I’m still reeling after the “Locker Room Talk” post. I didn’t intend this blog to ever touch on subjects outside of music, and I intend to shut the door on that with this post. In just a second.

I heard from (and am still hearing from) dozens of women who are sharing their own stories with me. I am humbled at every moment by them. I thought I knew the power of sharing stories, but nothing could have prepared me for this. Colleagues, friends, friends of friends, mentors, students – it takes my breath away.

And I’ve had dear friends write to offer personal support in a way that makes my heart grow three sizes, like the Grinch’s, shattering that little cartoon heart-measuring device.

Before we go back to me marketing my own concerts, here’s one more thing, inspired by two reactions to that blog post.

One is the use of the word “horrifying” to describe the stories I recounted.

The second is the sheer volume of storytelling that’s come my way, the incredible amount of things that women inside and outside of my acquaintance have told me, often after years of holding the stories back.

Truth: I don’t find the stories in my blog post horrifying, although I appreciate the spirit behind the use of that word to describe them. There are actual horrifying things in the world. And some of those things, I believe, are part of the reason that so many women  – SO MANY – don’t talk about the smaller stuff. Oh, we stay silent for selfish, human, reasons too. We want a chance at a job, we want to keep what we have, we want to keep the family gathering/staff meeting/reunion lighthearted, so we laugh and smile and decide not to die on that hill.

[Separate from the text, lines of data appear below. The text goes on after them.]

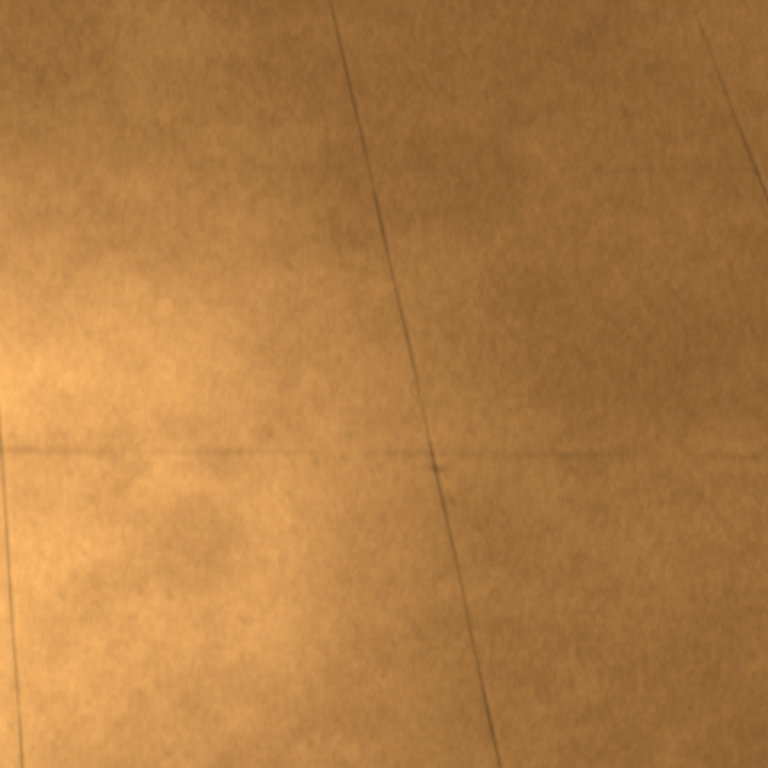
Give the GLSL for this texture, as a WebGL 1 fragment shader.

```glsl
precision highp float;
uniform vec2 u_resolution;

#define SHADOW_COLOR vec3(0.525, 0.357, 0.186)
#define LIGHT_COLOR vec3(0.985, 0.718, 0.414)
#define GLOW_CENTER vec2(0.0, 0.36)
#define GLOW_WIDTH 0.46
#define GLOW_RISE 0.39
#define GLOW_FALL 0.76
#define CLOUD_SCALE 4.5
#define CLOUD_CONTRAST 0.2
#define GRAIN_CONTRAST 0.085
#define SEAM_WIDTH 0.0027
#define SEAM_DEPTH 0.135
#define JOINT_DEPTH 0.055

vec3 hash3(vec2 p) {
  vec3 h = vec3(dot(p, vec2(127.1, 311.7)),
                dot(p, vec2(269.5, 183.3)),
                dot(p, vec2(419.2, 371.9)));
  return fract(sin(h) * 43758.55);
}

// Soft cellular noise: random values blended between jittered points
float softCells(vec2 p) {
  vec2 cell = floor(p), local = fract(p);
  float sum = 0.0, total = 0.0;
  for (int j = -1; j <= 1; j++) {
    for (int i = -1; i <= 1; i++) {
      vec2 offset = vec2(float(i), float(j));
      vec3 rnd = hash3(cell + offset);
      vec2 d = offset + 0.15 + 0.7 * rnd.xy - local;
      float weight = exp(-5.0 * dot(d, d));
      sum += weight * rnd.z;
      total += weight;
    }
  }
  return sum / total;
}

// Layered clouds, slightly wider than tall, centred on zero
float clouds(vec2 p) {
  float sum = 0.0, amplitude = 1.0;
  for (int i = 0; i < 5; i++) {
    sum += amplitude * (softCells(p) - 0.5);
    p = 2.03 * p + vec2(17.3, 8.9);
    amplitude *= 0.7;
  }
  return sum;
}

float softLine(float distance, float width) {
  float r = distance / width;
  return exp(-r * r);
}

// Warm light falling in from the left edge
float sideGlow(vec2 uv) {
  vec2 d = uv - GLOW_CENTER;
  d /= vec2(GLOW_WIDTH, d.y > 0.0 ? GLOW_RISE : GLOW_FALL);
  return exp(-dot(d, d));
}

// Slanted seams, fanning out in perspective
float seams(vec2 uv, float wear) {
  float dark = 0.0;
  for (int i = 0; i < 3; i++) {
    float k = float(i);
    float slope = 0.067 + 0.144 * k;
    float x = 0.029 + 0.622 * k - slope * uv.y - 0.01 * k * uv.y * uv.y;
    x += 0.0006 * sin(uv.y * 23.0 + k * 2.0);
    float d = (uv.x - x) / sqrt(1.0 + slope * slope);
    float fade = 1.0 - 0.35 * smoothstep(0.8, 1.0, uv.y);
    dark += fade * (softLine(d, SEAM_WIDTH) + 0.12 * softLine(d, 3.0 * SEAM_WIDTH));
    dark -= 0.2 * softLine(d - 2.5 * SEAM_WIDTH, SEAM_WIDTH);
  }
  return dark * (0.95 + 0.9 * wear);
}

// Faint level joints, broken up by wear
float joints(vec2 uv, float wear) {
  float y = uv.y + 0.009 * uv.x;
  float lower = softLine(y - 0.414, 0.0055);
  float upper = 0.55 * softLine(y - 0.786, 0.005) * smoothstep(0.15, 0.5, uv.x);
  return (lower + upper) * clamp(0.7 + 2.0 * wear, 0.05, 1.3);
}

// Sparse smudged flecks
float flecks(vec2 uv) {
  vec2 p = uv * vec2(30.0, 24.0);
  vec3 rnd = hash3(floor(p) + 71.0);
  vec2 d = fract(p) - 0.3 - 0.4 * rnd.xy;
  d.x += 0.4 * d.y;
  return step(0.88, rnd.z) * exp(-dot(d, d) * 45.0);
}

void main() {
  vec2 uv = gl_FragCoord.xy / u_resolution;
  float glow = sideGlow(uv);
  float mottle = clouds(uv * CLOUD_SCALE * vec2(0.85, 1.15) + 3.7);
  float wear = softCells(uv * 19.0 + 41.0) - 0.5;
  float grain = softCells(uv * vec2(135.0, 85.0)) - 0.5;
  grain += 0.8 * (softCells(uv * vec2(240.0, 170.0) + 9.0) - 0.5);

  // Light, stains and surface grain
  float tone = 0.105 + 0.89 * glow;
  tone += mottle * CLOUD_CONTRAST * (0.6 + 0.9 * glow);
  tone += grain * GRAIN_CONTRAST;
  vec3 color = mix(SHADOW_COLOR, LIGHT_COLOR, clamp(tone, -0.06, 1.05));

  // Seams, joints and the chip where they meet
  vec2 chip = (uv - vec2(0.571, 0.389)) / vec2(0.010, 0.0055);
  float dark = SEAM_DEPTH * seams(uv, wear) + JOINT_DEPTH * joints(uv, wear);
  dark += 0.15 * exp(-dot(chip, chip)) + 0.06 * flecks(uv);
  gl_FragColor = vec4(color * (1.0 - dark), 1.0);
}
```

But sometimes, we don’t sweat these things because they just don’t feel very significant. And that’s because we have lived through worse.

You all know this, because you read, you know the numbers. And you know the numbers mean that women you know have been physically and sexually assaulted. You know that you must have friends and family members who have endured things like this, and not told you.

From here on out, this blog will go back to talking about my professional activities as a musician. But in our current atmosphere, when every media outlet is carrying discussion on this topic of the crudest and most clueless sort, I am moved to break my understandable and well-earned silence on this topic.

You know people who carry these wounds, large and small. Maybe you carry them. Listen to each other, consider your own words, make a space where conversation can happen. Support organizations like RAINN (I heart them a lot) who are doing great work to address these things.

I’m awash in messages from women and men who have elevated themselves, and who elevate those around them, in defiance of the great ugliness and cruel pettiness of which we humans are capable. Forget the anger and sadness emojis. Where’s the one for inspiration, or for pride? Because y’all – you are, in the real sense of the word, awesome.





Comments are closed.